Beginning in August, approximately 13,400 employees of the United States Citizenship and Immigration Services could be furloughed - a move that will effectively bring the U.S. immigration system gradually to a standstill.
Monday morning, USCIS employees were informed that 78% of the agency is going to be temporarily out of work. The furlough will start on August 3rd, and last for at least 30 days, potentially being extended to 3 months or longer. The reason given for the furlough was the declining revenues because of the COVID-19 ongoing pandemic.
- USCIS has approximately 20,000 employees in total.
- The $14.8 billion operating budget — nearly 97% — comes from filing fees for immigration petitions filed with the agency.
- USCIS experienced a 50% decline in incoming fees starting in March, and is expecting to stay below average until the end of 2020.
- USCIS issues more Requests for Evidence (RFEs) and Notices of Intent to Deny (NOIDs) than previous years. The RFE rate increased from 22.3% in FY 2015 to 40.2% in FY2019 and was 47.2% in just the first quarter of FY2020. In many cases, the RFEs issued are requesting documentation that was already provided or unnecessary to demonstrate eligibility for the immigration benefit.
- Furthermore, President Trump’s presidential proclamation reduced applications in visa categories that generate revenue for USCIS, such as H-1B, L-1, certain J1’s, and green card applications, by suspending consular processing for these categories.
On May 15, USCIS requested a $1.2 billion loan from Congress to be able to carry out their daily tasks and they would pay the money back to the Treasury with a 10% surcharge added to applications. The American Immigration Lawyers Association (AILA) would like to see the receipt of funding tied to more transparency and accountability in the use of the funds. USCIS actually held a significant surplus only a few years ago, but due to fiscal mismanagement and policy decisions to increase difficulty for obtaining immigration benefits, this surplus has now been depleted. A decision on this solution will likely not be made until the end of July at the earliest.

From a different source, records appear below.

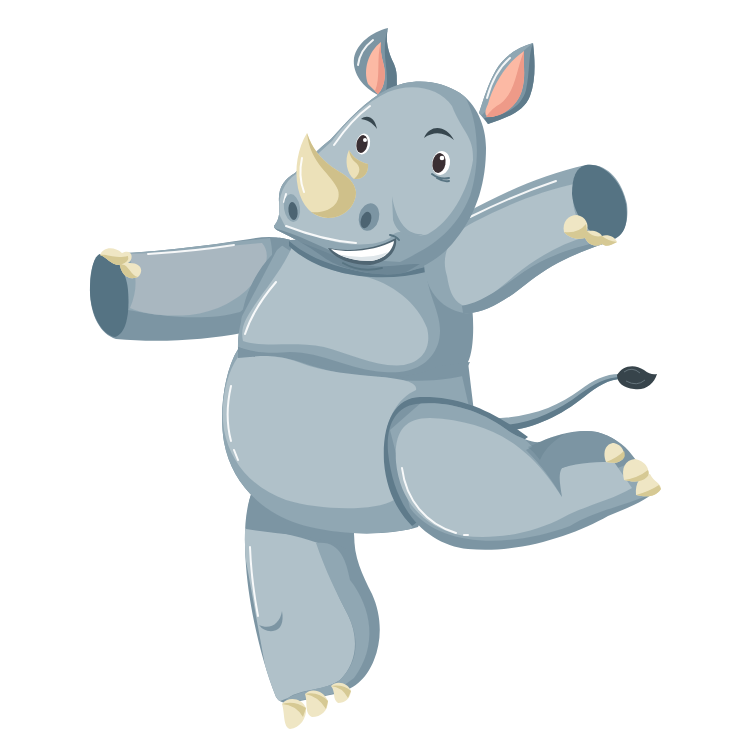
<!DOCTYPE html>
<html lang="en">
<head>
<meta charset="utf-8">
<title>Dancing rhino</title>
<style>
:root{--paper:#fff;--skin:#b0c1c9;--skin-far:#a9b7c0;--mid:#90a7b3;--shade:#7c95a3;--deep:#5f7b8b;--sole:#557383;--line:#587482;--ink:#37474f;--nail:#efe6c4;--nail-shade:#d6c994;--horn:#ece1b9;--horn-shade:#cfc08a;--ear:#fcb9a4;--ear-shade:#ee9a88;--tuft:#37444b}
html,body{margin:0;width:754px;height:754px;overflow:hidden;background:var(--paper)}
svg{display:block}
.skin{fill:var(--skin)}.skin-far{fill:var(--skin-far)}.mid{fill:var(--mid)}.shade{fill:var(--shade)}.deep{fill:var(--deep)}.sole{fill:var(--sole)}
.nail{fill:var(--nail)}.nail-shade{fill:var(--nail-shade)}.horn{fill:var(--horn)}.horn-shade{fill:var(--horn-shade)}
.ear{fill:var(--ear)}.ear-shade{fill:var(--ear-shade)}.ink{fill:var(--ink)}.tuft{fill:var(--tuft)}.white{fill:#fff}
.shine{fill:none;stroke:#fff;stroke-width:2;stroke-linecap:round;opacity:.9}
.crease{fill:none;stroke:var(--line);stroke-width:2;stroke-linecap:round}
</style>
</head>
<body>
<svg width="754" height="754" viewBox="0 0 754 754" role="img" aria-label="A smiling cartoon rhino dancing on one leg">
<defs>
<clipPath id="torso-clip"><path id="torso" d="M290 240C262 258 244 290 241 322C238 334 238 342 238 349C224 372 219 412 224 442C232 486 266 517 310 527C348 536 392 535 418 527L474 412L468 362C474 350 475 320 470 290L438 232Z"/></clipPath>
<clipPath id="head-clip"><path id="head" d="M274 226C279 220 280 214 279 202C278 188 284 179 295 173C306 162 318 149 331 139C347 121 366 100 388 89C412 77 440 80 460 93C476 104 486 125 486 148C486 180 478 212 456 239C442 258 420 271 397 274C372 276 344 270 326 259C310 247 294 238 279 231Q274 229 274 226Z"/></clipPath>
<clipPath id="standing-leg-clip"><path id="standing-leg" d="M252 492C244 512 244 540 246 566C249 607 261 659 276 697Q280 704 290 703L335 694C353 690 366 680 374 660C382 640 382 616 372 594C362 574 354 558 354 534L350 500Z"/></clipPath>
<clipPath id="raised-leg-clip"><path id="raised-leg" d="M388 452C386 424 396 407 416 404C446 400 482 410 510 432C520 438 532 443 540 442C558 434 578 429 597 432C612 436 624 444 632 455L658 488C650 499 628 508 608 516C574 535 520 554 468 549C428 545 394 512 388 452Z"/></clipPath>
<clipPath id="near-arm-clip"><path id="near-arm" d="M424 262C428 240 444 224 466 213C500 194 544 174 586 165C606 162 622 180 627 204C629 224 624 238 606 243C576 253 552 264 530 281C508 299 484 315 464 313C440 309 424 288 424 262Z"/></clipPath>
<clipPath id="far-arm-clip"><path id="far-arm" d="M100 254C150 253 205 246 250 239Q276 234 296 242L292 290L242 333C206 340 158 343 116 339C100 334 89 314 90 286C90 270 94 258 100 254Z"/></clipPath>
</defs>

<g id="tail">
<path class="mid" d="M482 418C524 420 556 408 580 390C594 379 608 373 622 374L623 379C608 379 598 386 584 397C558 418 526 432 496 431Z"/>
<path class="deep" d="M496 431C526 432 558 418 584 397C598 386 608 379 623 379L622 377C606 377 594 384 580 394C554 414 524 426 490 426Z"/>
<path class="tuft" d="M617 375C622 366 634 363 644 370C649 374 653 375 657 374C654 384 645 391 634 389C624 388 617 383 617 375Z"/>
<path d="M624 372Q632 366 640 373M626 381Q637 387 645 380" fill="none" stroke="#65747c" stroke-width="1"/>
</g>

<g id="far-arm-group">
<use href="#far-arm" class="shade"/>
<g clip-path="url(#far-arm-clip)">
<path class="mid" d="M120 254L270 238C278 270 262 296 240 312C204 322 160 316 128 310Z"/>
<path class="skin-far" d="M126 254C170 253 215 247 262 243C270 252 268 266 256 280C240 300 216 312 190 315C164 317 144 314 130 308C138 290 138 270 126 254Z"/>
<path class="shade" d="M276 234L300 238L292 300L238 330C244 302 256 276 290 250Z"/>
</g>
<path class="sole" d="M100 254C113 254 126 268 128 290C130 314 126 334 115 337C101 335 89 312 90 286C91 268 94 256 100 254Z"/>
<path class="shine" d="M148 254Q196 251 234 245"/>
<path class="nail" d="M100 255C103 247 114 246 122 253C133 248 134 260 128 263C140 262 145 270 138 277C128 281 121 274 120 265C110 265 107 257 100 255Z"/>
<path class="nail-shade" d="M100 255C108 254 114 259 128 256Q130 262 120 265C110 265 107 257 100 255ZM120 265C128 262 130 276 138 277C128 281 121 274 120 265Z"/>
</g>

<g id="standing-leg-group">
<use href="#standing-leg" class="shade"/>
<g clip-path="url(#standing-leg-clip)">
<path class="skin" d="M240 528C268 530 290 533 318 543C328 572 336 592 348 615C360 640 356 664 340 680C322 692 302 688 288 698L272 704Z"/>
<path class="mid" d="M316 543C340 540 346 560 350 580C372 608 378 646 354 678L332 694L282 704L288 698C306 688 326 690 340 680C358 662 360 640 348 615C336 592 326 572 316 543Z"/>
<path class="shade" d="M250 490L356 500L354 556C338 536 290 536 246 529Z"/>
</g>
<path class="shade" d="M259 625C270 630 280 624 282 611C284 622 281 630 273 631Q264 632 259 625Z"/>
<path class="shine" d="M250 547C251 575 255 600 258 616"/>
<g id="standing-nails">
<path class="nail" d="M282 704C288 696 302 698 306 708C307 718 300 728 290 729C283 727 285 714 282 704Z"/>
<path class="nail" d="M305 694C312 687 324 691 328 701C328 711 321 717 312 717C304 713 308 703 305 694Z"/>
<path class="nail" d="M331 686C337 680 348 683 351 691C350 699 345 703 338 703C332 699 336 692 331 686Z"/>
<path class="nail-shade" d="M282 704Q294 700 306 708Q304 714 303 717Q296 705 282 704ZM305 694Q318 691 328 701L326 709Q318 696 305 694ZM331 686Q343 684 351 691L348 698Q342 687 331 686Z"/>
</g>
</g>

<g id="torso-group">
<use href="#torso" class="shade"/>
<g clip-path="url(#torso-clip)">
<path class="mid" d="M220 352C250 350 280 356 300 362C350 380 420 386 462 376L472 420C400 400 372 470 414 504L412 530L300 540L215 470Z"/>
<path class="skin" d="M238 357C258 354 282 356 298 362C326 373 352 374 382 377C402 379 418 382 416 390C398 398 386 418 385 444C386 470 400 486 394 500C374 512 318 510 286 500C252 488 230 462 224 430C220 404 226 374 238 357Z"/>
<path class="mid" d="M280 244C320 274 380 284 426 270C428 300 446 318 438 344C430 366 410 374 384 372C350 370 322 352 290 352C266 354 250 352 236 346L240 320Z"/>
<path class="skin" d="M292 247C314 264 336 274 362 276C392 282 418 304 427 328C432 348 422 362 404 365C378 368 350 354 324 347C294 341 264 348 243 341C240 328 246 318 254 306C266 288 282 270 292 247Z"/>
<path class="deep" d="M289 241C320 268 380 282 428 266L426 272C380 284 320 276 289 246Z"/>
<path class="deep" d="M426 262C428 290 444 308 466 312L472 300V290L440 260Z" opacity=".5"/>
</g>
<path class="shade" d="M238 347C260 356 280 352 300 358C340 374 400 386 438 366L470 362L463 376C410 382 350 376 300 361C278 354 258 356 238 358Z"/>
<path class="shine" d="M245 334C252 312 264 296 276 282M231 386C226 408 227 426 231 441M234 450L238 460"/>
</g>

<g id="raised-leg-group">
<path class="deep" d="M384 462C382 424 394 398 420 397C462 396 494 412 528 437L510 450L412 526C396 510 386 488 384 462Z"/>
<use href="#raised-leg" class="shade"/>
<g clip-path="url(#raised-leg-clip)">
<path class="mid" d="M390 430L430 395C500 410 540 440 562 496C588 480 620 466 640 460L660 490C620 508 596 510 570 526C510 548 440 548 410 508Z"/>
<path class="skin" d="M396 462C394 432 404 418 430 418C474 420 506 434 530 457C544 470 553 484 562 497C560 484 558 474 562 468C580 462 600 462 614 462L632 488C612 500 584 506 564 517C536 532 500 540 464 536C424 528 400 502 396 462Z"/>
<path class="shade" d="M526 450C546 440 560 432 598 429C614 436 622 444 620 452C600 464 578 460 560 469Q556 480 562 497C552 480 542 466 526 450Z"/>
</g>
<path class="shine" d="M402 468C406 500 426 524 456 533M464 535L468 535"/>
<path class="deep" d="M528 447C536 444 550 436 564 434C556 440 546 446 540 460Q534 452 528 447Z" opacity=".35"/>
<g id="raised-nails">
<path class="nail" d="M606 462C602 452 606 443 614 443C622 445 626 452 623 459C618 464 612 463 606 462Z"/>
<path class="nail" d="M624 480C621 468 625 460 635 459C645 461 651 469 647 477C641 483 632 482 624 480Z"/>
<path class="nail" d="M636 495C635 483 640 475 650 474C654 482 661 483 661 489C655 498 646 497 636 495Z"/>
<path class="nail-shade" d="M606 462Q617 458 624 451Q626 456 623 459C618 464 612 463 606 462ZM624 480Q638 478 648 470Q650 474 647 477C641 483 632 482 624 480ZM636 495Q650 491 659 485L661 489C655 498 646 497 636 495Z"/>
</g>
</g>

<g id="near-arm-group">
<use href="#near-arm" class="mid"/>
<g clip-path="url(#near-arm-clip)">
<path class="skin" d="M447 276C440 254 450 234 474 222C510 203 546 190 574 184C570 204 576 222 588 236C560 244 536 258 514 276C494 294 474 308 462 305C452 300 449 288 447 276Z"/>
<path class="shade" d="M462 306C492 300 516 274 540 262C560 252 580 246 606 240L610 250L530 290L464 320Z"/>
</g>
<path class="sole" d="M586 165C604 162 622 182 626 204C629 224 624 239 608 240C592 238 574 218 572 194C572 178 576 167 586 165Z"/>
<path class="shine" d="M470 217C500 202 526 191 556 181M460 222L464 220"/>
<path class="nail" d="M564 232C562 222 568 215 577 215C586 217 589 224 587 231C594 230 600 232 602 236C608 234 615 237 617 242C610 246 606 247 602 244C596 247 589 246 585 238C577 240 569 238 564 232Z"/>
<path class="nail-shade" d="M564 232Q578 234 586 224L587 231Q593 238 602 236Q608 241 617 242C610 246 606 247 602 244C596 247 589 246 585 238C577 240 569 238 564 232Z"/>
</g>

<g id="ears">
<path class="shade" d="M378 95C364 88 352 74 354 58C357 43 372 32 388 28C385 40 388 52 394 64C399 76 395 83 398 88Z"/>
<path class="deep" d="M388 28C385 40 388 52 394 64C399 76 395 83 398 88L386 91C390 70 380 54 388 28Z"/>
<path class="ear" d="M381 42C368 52 363 70 368 84L378 94C386 86 386 72 383 62Q380 52 381 42Z"/>
<path class="ear-shade" d="M381 42C376 58 381 78 375 91L378 94C386 86 386 72 383 62Q380 52 381 42Z"/>
<path class="shine" d="M358 65Q360 50 373 40"/>
<path class="shade" d="M479 113C484 98 488 84 496 70C504 56 518 47 533 43C535 60 536 80 530 96C524 112 506 118 488 124Z"/>
<path class="mid" d="M479 113C484 98 488 84 496 70C504 56 518 47 533 43C516 56 500 74 494 96Q490 108 482 115Z"/>
<path class="deep" d="M533 43C535 60 536 80 530 96C524 112 506 118 488 124L484 118C506 116 522 106 526 90C530 72 528 56 533 43Z"/>
<path class="ear" d="M524 51C508 62 494 82 488 104C484 112 484 118 492 117C506 114 518 104 522 90C526 76 523 64 524 51Z"/>
<path class="ear-shade" d="M524 51C516 70 516 92 500 104Q492 108 486 117C502 118 518 106 522 90C526 76 523 64 524 51Z"/>
<path class="shine" d="M487 98Q494 72 510 58"/>
</g>

<g id="head-group">
<use href="#head" class="shade"/>
<g clip-path="url(#head-clip)">
<path class="mid" d="M270 228L280 170L390 80L450 80C480 100 482 160 470 196C454 236 424 250 400 262L340 258Z"/>
<path class="skin" d="M279 214C278 196 284 182 296 174L332 141C346 122 366 102 388 92C412 82 440 88 452 106C462 132 474 136 473 160C468 192 450 222 428 234C412 240 400 224 390 238C366 252 318 240 288 232Z"/>
<path class="mid" d="M274 222C304 232 346 250 380 246Q392 244 398 234L402 240C390 262 344 260 326 252L274 232Z"/>
<path class="mid" d="M392 196C396 220 406 236 424 234C410 240 397 234 393 220Z"/>
<path class="deep" d="M274 228C304 236 330 252 360 263C378 270 396 264 420 264L396 278L330 266Z" opacity=".55"/>
</g>
<path class="shine" d="M334 145C345 129 356 116 370 106M286 226C304 233 330 241 356 243M286 194L284 202"/>
<g id="mouth">
<path d="M328 248C352 253 378 248 396 238C398 252 386 263 370 265C350 265 334 258 328 248Z" fill="#506673"/>
<path class="white" d="M331 249C354 254 378 249 394 241C393 251 383 260 370 261C352 261 338 256 331 249Z"/>
<path d="M338 254Q366 261 388 252Q381 260 370 261C356 261 346 258 338 254Z" fill="#dfe6ea"/>
<path class="crease" d="M390 235Q396 236 399 240M343 263Q360 273 382 268"/>
</g>
<g id="nostrils">
<ellipse class="mid" cx="292" cy="208" rx="8" ry="14" transform="rotate(-8 292 208)"/>
<ellipse cx="293" cy="211" rx="4.5" ry="9" fill="#4c6472" transform="rotate(-8 293 211)"/>
<ellipse class="shade" cx="369" cy="217" rx="10" ry="14" transform="rotate(14 369 217)"/>
<ellipse cx="366" cy="220" rx="5" ry="8.5" fill="#4c6472" transform="rotate(18 366 220)"/>
</g>
<g id="eyes">
<ellipse class="white" cx="363" cy="144" rx="7" ry="10.5" transform="rotate(12 363 144)"/>
<ellipse cx="362" cy="144" rx="5.5" ry="9" fill="#3a2f33" transform="rotate(12 362 144)"/>
<circle class="white" cx="365" cy="140" r="2"/>
<ellipse class="white" cx="441" cy="163" rx="9" ry="12" transform="rotate(10 441 163)"/>
<ellipse cx="439" cy="163" rx="6.5" ry="10" fill="#3a2f33" transform="rotate(10 439 163)"/>
<circle class="white" cx="442" cy="158" r="2.3"/>
<path class="crease" d="M432 174Q440 180 449 178M437 178Q443 182 449 181"/>
<path class="ink" d="M361 119C367 114 375 117 377 129C372 122 367 120 361 119Z"/>
<path class="ink" d="M424 138C430 124 446 125 454 140C444 132 434 131 424 138Z"/>
</g>
<g id="horns">
<path class="horn" d="M307 133C298 148 294 168 298 188C302 206 312 217 328 218C344 218 356 206 356 192C354 178 342 174 332 167C320 158 312 148 307 133Z"/>
<path class="horn-shade" d="M307 133C312 148 320 158 332 167C342 174 354 178 356 192C356 206 344 218 328 218Q318 217 311 212C328 214 342 204 338 190C332 174 310 164 307 133Z"/>
<path class="shine" d="M302 158Q298 176 304 192"/>
<path class="horn" d="M349 150C344 160 347 174 354 179C363 180 369 173 368 164C360 162 353 158 349 150Z"/>
<path class="horn-shade" d="M349 150C353 158 360 162 368 164C369 173 363 180 354 179C362 172 360 166 355 162Q350 158 349 150Z"/>
</g>
</g>
</svg>
</body>
</html>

We will continue to monitor this situation as it progresses and will provide updates as they are available.